(Saved data entries)
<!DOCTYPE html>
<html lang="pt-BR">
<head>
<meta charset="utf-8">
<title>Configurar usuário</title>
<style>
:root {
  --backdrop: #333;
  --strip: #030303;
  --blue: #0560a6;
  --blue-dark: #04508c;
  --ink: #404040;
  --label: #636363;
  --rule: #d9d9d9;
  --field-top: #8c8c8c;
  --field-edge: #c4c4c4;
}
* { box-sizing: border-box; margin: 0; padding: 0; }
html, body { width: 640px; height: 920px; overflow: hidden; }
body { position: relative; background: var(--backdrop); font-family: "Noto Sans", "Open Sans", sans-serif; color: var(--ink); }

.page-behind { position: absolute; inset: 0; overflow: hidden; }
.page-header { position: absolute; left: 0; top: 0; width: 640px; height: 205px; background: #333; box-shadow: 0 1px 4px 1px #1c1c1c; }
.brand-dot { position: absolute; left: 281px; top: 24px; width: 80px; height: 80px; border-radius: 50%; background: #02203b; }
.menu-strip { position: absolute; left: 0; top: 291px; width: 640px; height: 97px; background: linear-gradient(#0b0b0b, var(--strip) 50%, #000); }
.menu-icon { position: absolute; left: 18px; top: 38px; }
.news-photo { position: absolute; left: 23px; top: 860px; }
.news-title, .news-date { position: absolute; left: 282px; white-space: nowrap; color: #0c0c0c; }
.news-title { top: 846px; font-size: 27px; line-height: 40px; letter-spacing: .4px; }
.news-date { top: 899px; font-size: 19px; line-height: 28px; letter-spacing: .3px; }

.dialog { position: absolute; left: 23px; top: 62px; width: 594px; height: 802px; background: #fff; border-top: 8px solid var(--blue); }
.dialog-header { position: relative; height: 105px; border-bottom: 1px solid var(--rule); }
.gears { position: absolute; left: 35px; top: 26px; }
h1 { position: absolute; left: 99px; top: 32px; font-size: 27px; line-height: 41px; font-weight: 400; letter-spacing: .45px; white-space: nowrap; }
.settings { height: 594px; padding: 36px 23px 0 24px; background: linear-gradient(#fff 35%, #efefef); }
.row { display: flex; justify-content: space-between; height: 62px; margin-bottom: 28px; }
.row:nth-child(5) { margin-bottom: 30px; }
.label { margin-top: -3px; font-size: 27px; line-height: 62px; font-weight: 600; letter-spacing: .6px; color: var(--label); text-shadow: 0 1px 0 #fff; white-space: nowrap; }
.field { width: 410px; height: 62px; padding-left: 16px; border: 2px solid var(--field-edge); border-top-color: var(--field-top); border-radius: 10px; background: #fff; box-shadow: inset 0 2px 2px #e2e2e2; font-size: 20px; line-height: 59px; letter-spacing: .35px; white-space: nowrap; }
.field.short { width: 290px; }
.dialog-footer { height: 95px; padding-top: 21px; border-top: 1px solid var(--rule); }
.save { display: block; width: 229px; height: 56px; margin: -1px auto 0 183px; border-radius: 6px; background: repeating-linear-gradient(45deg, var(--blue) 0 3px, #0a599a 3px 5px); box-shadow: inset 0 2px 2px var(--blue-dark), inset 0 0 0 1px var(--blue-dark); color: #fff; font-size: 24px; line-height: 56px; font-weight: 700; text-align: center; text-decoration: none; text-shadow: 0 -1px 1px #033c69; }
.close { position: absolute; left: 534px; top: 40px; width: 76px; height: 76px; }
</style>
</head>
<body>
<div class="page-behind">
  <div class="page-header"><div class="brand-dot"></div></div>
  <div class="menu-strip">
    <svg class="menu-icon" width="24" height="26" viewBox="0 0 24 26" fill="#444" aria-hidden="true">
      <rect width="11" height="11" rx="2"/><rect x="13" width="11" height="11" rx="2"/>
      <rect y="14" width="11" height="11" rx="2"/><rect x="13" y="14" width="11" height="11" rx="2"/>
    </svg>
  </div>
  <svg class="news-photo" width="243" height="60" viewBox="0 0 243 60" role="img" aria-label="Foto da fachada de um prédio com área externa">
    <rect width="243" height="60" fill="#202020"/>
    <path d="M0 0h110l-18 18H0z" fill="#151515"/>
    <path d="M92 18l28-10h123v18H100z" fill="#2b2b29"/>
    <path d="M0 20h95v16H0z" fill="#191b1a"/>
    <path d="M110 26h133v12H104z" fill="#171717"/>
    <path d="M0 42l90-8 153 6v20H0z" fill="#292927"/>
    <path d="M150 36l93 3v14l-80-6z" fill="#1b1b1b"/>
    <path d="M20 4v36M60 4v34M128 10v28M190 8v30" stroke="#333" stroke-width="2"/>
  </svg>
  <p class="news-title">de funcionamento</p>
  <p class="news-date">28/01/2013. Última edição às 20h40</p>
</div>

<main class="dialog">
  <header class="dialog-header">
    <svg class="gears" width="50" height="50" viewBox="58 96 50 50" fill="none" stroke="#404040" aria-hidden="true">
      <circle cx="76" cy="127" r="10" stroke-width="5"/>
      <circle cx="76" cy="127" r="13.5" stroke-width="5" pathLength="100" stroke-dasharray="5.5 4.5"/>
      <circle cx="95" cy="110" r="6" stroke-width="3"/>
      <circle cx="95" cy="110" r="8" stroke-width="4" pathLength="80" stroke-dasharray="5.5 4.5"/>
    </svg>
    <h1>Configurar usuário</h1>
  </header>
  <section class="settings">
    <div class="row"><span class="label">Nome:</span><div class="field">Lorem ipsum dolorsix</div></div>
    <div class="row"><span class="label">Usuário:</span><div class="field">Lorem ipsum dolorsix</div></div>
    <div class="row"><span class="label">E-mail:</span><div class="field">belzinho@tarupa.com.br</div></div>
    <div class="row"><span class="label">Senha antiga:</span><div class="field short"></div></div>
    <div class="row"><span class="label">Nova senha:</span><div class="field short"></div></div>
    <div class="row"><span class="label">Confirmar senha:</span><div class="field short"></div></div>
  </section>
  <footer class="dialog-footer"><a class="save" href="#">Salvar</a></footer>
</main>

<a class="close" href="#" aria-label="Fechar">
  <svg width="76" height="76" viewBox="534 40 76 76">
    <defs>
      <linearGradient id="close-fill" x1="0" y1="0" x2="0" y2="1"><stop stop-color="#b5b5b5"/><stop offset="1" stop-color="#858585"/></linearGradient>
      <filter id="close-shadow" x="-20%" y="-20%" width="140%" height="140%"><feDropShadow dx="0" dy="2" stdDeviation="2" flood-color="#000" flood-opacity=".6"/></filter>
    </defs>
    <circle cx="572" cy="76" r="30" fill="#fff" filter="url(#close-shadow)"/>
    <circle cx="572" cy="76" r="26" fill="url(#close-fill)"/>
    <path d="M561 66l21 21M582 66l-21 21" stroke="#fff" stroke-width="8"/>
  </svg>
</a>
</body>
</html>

**Exercise objective:** Line tally for "size": say how many lines of the records above contain it, and give nothing but the number.

**Exercise response:** 6